Grown organically in the mountains of Enshi in West Hubei Province and picked to a 'one bud, two leaves' standard, this is the Chinese version of Japan's famed Gyokuro green tea.
It isn't a Chinese copy of Gyokuro though; in fact this tea has been grown and enjoyed in China for hundreds of years.
While this tea is grown from the same varietal and tastes similar, there are a couple of key differences: Gyokuro owes its delicate umami taste and high theanine content to shading of the tea plants, which is done for 3-4 weeks in the springtime. Enshi Yu Lu, by contrast, is shaded naturally due to the abundance of clouds and mist in the growing region.
The processing of the two teas is a little different too. Gyokuro is initially steamed as part of the "kill-green" stage, arresting further oxidation, then rolled, and then it undergoes different stages of low-temperature pan frying before being aged for several months.
Enshi Yu Lu, by contrast, is also steamed and rolled, but only undergoes a short low temperature pan fry and isn't deliberately aged. As a result, the finished tea is a bit more dusky green than straight dark green. The taste, however, is similar.
We recommend brewing this tea with an initial steep at around 170-175f, and have had good results brewing 5g in 250 ml or so for 30 seconds, then 45, then for one minute.

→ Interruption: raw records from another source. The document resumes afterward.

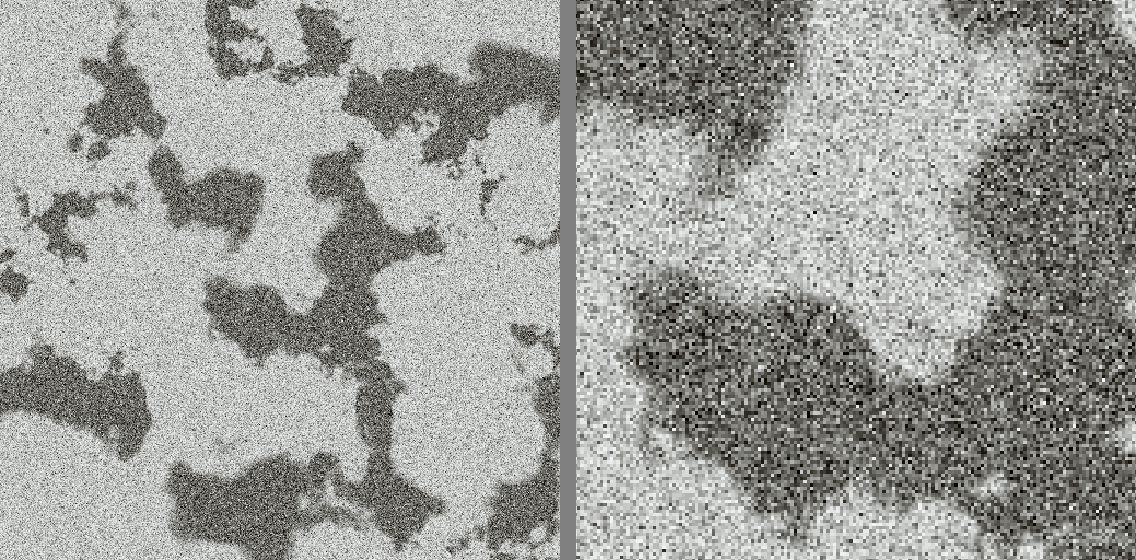
Left, the full canvas; right, a detail of the centre.
This texture is drawn by a Shadertoy shader. Its source:

```glsl
vec2 hash22(vec2 p) {
    vec3 q = fract(p.xyx * vec3(0.1031, 0.1030, 0.0973));
    q += dot(q, q.yzx + 33.33);
    return fract((q.xx + q.yz) * q.zy);
}

// Dot product of a random unit gradient with the offset from its corner
float cornerSlope(vec2 corner, vec2 offset) {
    float angle = 6.2832 * hash22(corner + 71.0).x;
    return dot(vec2(cos(angle), sin(angle)), offset);
}

float gradientNoise(vec2 p) {
    vec2 i = floor(p), f = fract(p);
    vec2 u = f * f * f * (f * (f * 6.0 - 15.0) + 10.0);
    vec2 e = vec2(1.0, 0.0);
    return mix(mix(cornerSlope(i, f), cornerSlope(i + e, f - e), u.x),
               mix(cornerSlope(i + e.yx, f - e.yx), cornerSlope(i + 1.0, f - 1.0), u.x), u.y);
}

// Ragged islands: broad lumps, with fine detail stronger in some regions
float blotchField(vec2 uv) {
    vec2 warp = vec2(gradientNoise(uv * 7.0 + 13.0), gradientNoise(uv * 7.0 + 47.0));
    vec2 p = (uv + 0.03 * warp) * 5.5;
    float roughness = clamp(0.55 + 0.5 * gradientNoise(uv * 2.6 + 5.3), 0.35, 0.8);
    float amplitude = 1.0, sum = 0.0;
    for (int octave = 0; octave < 5; octave++) {
        sum += amplitude * gradientNoise(p);
        p = mat2(1.6, 1.2, -1.2, 1.6) * p + 19.7;
        amplitude *= roughness;
    }
    return sum;
}

// Normally distributed value for each grain
float gaussianGrain(vec2 cell) {
    vec2 h = hash22(cell + 211.0);
    return sqrt(-2.0 * log(max(h.x, 0.0005))) * cos(6.2832 * h.y);
}

void mainImage(out vec4 fragColor, in vec2 fragCoord) {
    vec2 uv = fragCoord / iResolution.y;

    // Soft-edged dark blotches on a pale ground
    float blotch = smoothstep(0.08, 0.27, blotchField(uv));

    // Grain is skewed dark on the ground and broader inside blotches
    float grain = gaussianGrain(floor(uv * 512.0));
    float ground = 0.765 + 0.122 * grain - 0.02 * grain * grain;
    float stain = 0.42 + 0.17 * grain;
    float tone = clamp(mix(ground, stain, blotch), 0.03, 0.96);

    // Olive black to neutral pale grey
    vec3 oliveBlack = vec3(0.13, 0.12, 0.09);
    vec3 paleGrey = vec3(0.86, 0.87, 0.86);
    vec3 color = mix(oliveBlack, paleGrey, (tone - 0.13) / 0.73);
    fragColor = vec4(clamp(color, 0.0, 1.0), 1.0);
}
```
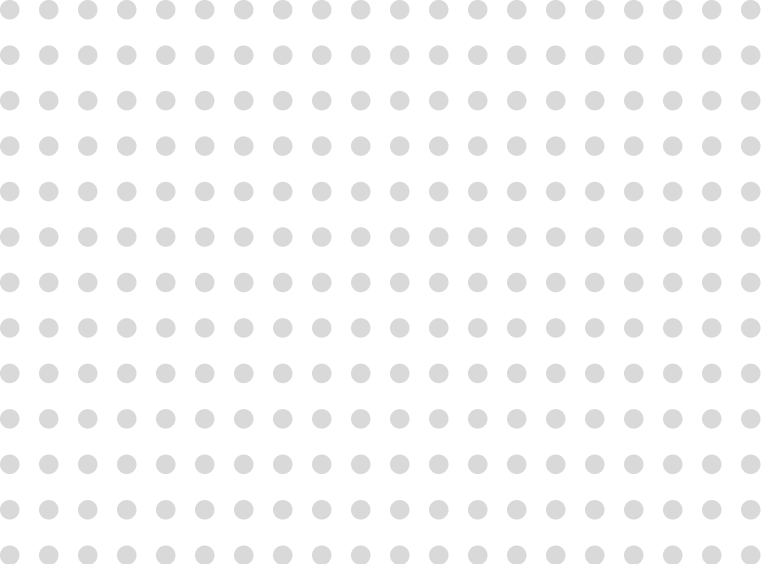
Write a Shadertoy shader that draws this pattern.

```glsl
// Regular grid of pale grey dots on white, anchored at the upper left corner.
// Lengths are fractions of the canvas height.
#define PITCH vec2(0.06915, 0.08060)
#define FIRST_CENTRE vec2(0.01725, 0.01725)
#define DOT_RADIUS 0.01729
#define DOT_COLOUR vec3(0.85)
#define PAPER_COLOUR vec3(1.0)

// Signed distance to the nearest dot of the endless grid
float dotGrid(vec2 p) {
    vec2 cell = (p - FIRST_CENTRE) / PITCH;
    vec2 local = (fract(cell + 0.5) - 0.5) * PITCH;
    return length(local) - DOT_RADIUS;
}

void mainImage(out vec4 fragColor, in vec2 fragCoord) {
    float pixel = 1.0 / iResolution.y;

    // Measure downwards from the upper left corner
    vec2 p = vec2(fragCoord.x, iResolution.y - fragCoord.y) * pixel;

    // Edge smoothed over one pixel
    float coverage = clamp(0.5 - dotGrid(p) / pixel, 0.0, 1.0);
    fragColor = vec4(mix(PAPER_COLOUR, DOT_COLOUR, coverage), 1.0);
}
```
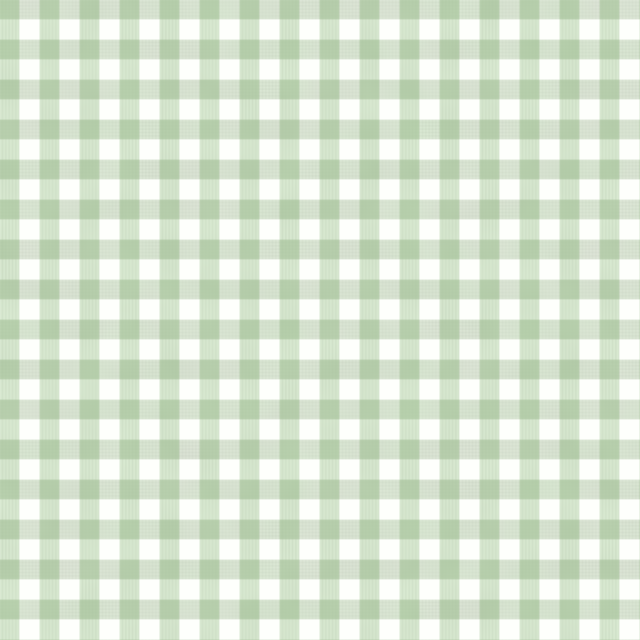
Reproduce this pattern procedurally as a WebGL 1 fragment shader.

```glsl
precision highp float;
// Pale green gingham: square woven checks with faint threads and uneven dye.

#define REPEATS 16.0
#define BAND_WIDTH 0.49
#define BAND_CENTER 0.237
#define EDGE_SOFTNESS 0.03
#define THREADS 12.0
#define THREAD_DEPTH 0.016
#define DYE_DRIFT 0.012
#define WHITE_CLOTH vec3(0.995, 1.0, 0.988)
#define WARP_GREEN vec3(0.827, 0.892, 0.797)
#define WEFT_GREEN vec3(0.838, 0.882, 0.812)
#define CROSS_GREEN vec3(0.708, 0.802, 0.667)

uniform vec2 u_resolution;

const float TAU = 6.2831853;

// Coverage of the dyed bands along each axis, in repeat units.
vec2 bandCoverage(vec2 p, float pixel) {
  vec2 fromCenter = abs(fract(p - BAND_CENTER + 0.5) - 0.5);
  float blur = max(EDGE_SOFTNESS, pixel * 0.75);
  float halfWidth = 0.5 * BAND_WIDTH;
  return 1.0 - smoothstep(halfWidth - blur, halfWidth + blur, fromCenter);
}

// Slow irregular variation made of layered sines, roughly -1 to 1.
float layeredSines(vec2 p) {
  float sum = 0.0;
  float weight = 0.5;
  for (int i = 0; i < 4; i++) {
    sum += weight * sin(p.x + 1.7 * sin(p.y)) * cos(p.y - 1.3 * sin(p.x));
    p = mat2(1.2, 1.1, -1.1, 1.2) * p + 2.3;
    weight *= 0.6;
  }
  return sum;
}

void main() {
  vec2 uv = gl_FragCoord.xy / u_resolution;
  vec2 p = vec2(uv.x, 1.0 - uv.y) * REPEATS;
  float pixel = REPEATS / min(u_resolution.x, u_resolution.y);

  // Cross the warp (vertical) and weft (horizontal) bands.
  vec2 band = bandCoverage(p, pixel);
  vec3 color = mix(mix(WHITE_CLOTH, WARP_GREEN, band.x),
                   mix(WEFT_GREEN, CROSS_GREEN, band.x), band.y);

  // Threads show most where dyed and white yarn mix.
  float mixedYarn = abs(band.x - band.y);
  float dyed = max(band.x, band.y);
  vec2 threads = sin(TAU * THREADS * p);
  float visible = 1.0 - smoothstep(0.35, 0.6, THREADS * pixel);
  float weave = threads.x * (0.6 + 0.4 * band.x) + 0.6 * threads.y * band.y;
  float unevenness = 0.75 + 0.5 * layeredSines(p * 0.8 + 4.0);
  color += THREAD_DEPTH * weave * visible * unevenness * (0.3 * dyed + 0.7 * mixedYarn);

  // Uneven dye: soft lightness drift and warmer patches in the weft.
  float drift = layeredSines(p * 1.3);
  float warmth = layeredSines(p * 0.9 + 9.0) * band.y * (1.0 - 0.6 * band.x);
  color += DYE_DRIFT * dyed * (drift + warmth * vec3(0.8, -0.6, 0.9));

  gl_FragColor = vec4(clamp(color, 0.0, 1.0), 1.0);
}
```
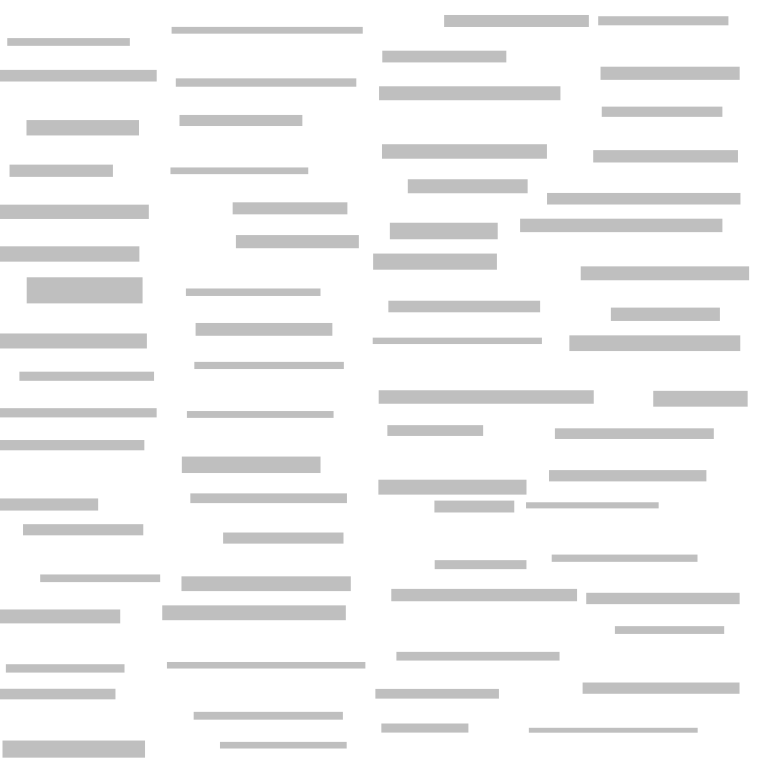
This pattern is drawn by a Shadertoy shader. Its source:

```glsl
// Integer hash: three random values in 0..1
vec3 hash3(ivec3 cell) {
    uvec3 v = uvec3(cell) * 1664525u + 1013904223u;
    v.x += v.y * v.z; v.y += v.z * v.x; v.z += v.x * v.y;
    v ^= v >> 16u;
    v.x += v.y * v.z; v.y += v.z * v.x; v.z += v.x * v.y;
    return vec3(v >> 8u) / 16777216.0;
}

// Antialiased coverage of an axis-aligned bar
float barCoverage(vec2 p, vec2 center, vec2 size, vec2 pixel) {
    vec2 inside = clamp((0.5 * size - abs(p - center)) / pixel + 0.5, 0.0, 1.0);
    return inside.x * inside.y;
}

void mainImage(out vec4 fragColor, in vec2 fragCoord) {
    vec2 pixel = 1.0 / iResolution.xy;
    vec2 uv = fragCoord * pixel;

    // Two halves of stacked rows, the right one raised by half a row
    int side = uv.x < 0.48 ? 0 : 1;
    float rowHeight = 1.0 / 18.5;
    float rise = side == 0 ? 0.0 : 0.5;
    float row = floor(uv.y / rowHeight - rise);

    // Each row splits at a random place into two slots
    vec3 rowRandom = hash3(ivec3(side, int(row) + 8, 3));
    float split = side == 0 ? mix(0.195, 0.23, rowRandom.x)
                            : mix(0.66, 0.80, rowRandom.x);
    int slot = uv.x < split ? 0 : 1;
    float slotLeft = slot == 1 ? split : (side == 0 ? -0.035 : 0.48);
    float slotRight = slot == 0 ? split : (side == 0 ? 0.48 : 0.98);
    vec2 slotSize = vec2(slotRight - slotLeft, rowHeight) - 0.006;
    vec2 slotOrigin = vec2(slotLeft, (row + rise) * rowHeight) + 0.003;

    // One bar of random size, placed freely inside its slot
    ivec3 id = ivec3(side * 2 + slot, int(row) + 8, 11);
    vec3 shape = hash3(id);
    vec3 place = hash3(id + ivec3(0, 0, 20));
    vec2 size = vec2(slotSize.x * mix(0.54, 0.99, shape.x),
                     mix(0.006, 0.024, 0.5 * (shape.y + shape.z)));
    if (place.z > 0.96) size.y = 0.034;
    vec2 center = slotOrigin + 0.5 * size + place.xy * (slotSize - size);

    float bar = barCoverage(uv, center, size, pixel);
    if (row < 0.0 || row > 17.0) bar = 0.0;

    vec3 paper = vec3(1.0);
    vec3 barGray = vec3(0.75);
    fragColor = vec4(mix(paper, barGray, bar), 1.0);
}
```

It's a great one to cold-brew as well. Try using 12g of tea per half-gallon pitcher for a very tasty chilled tea.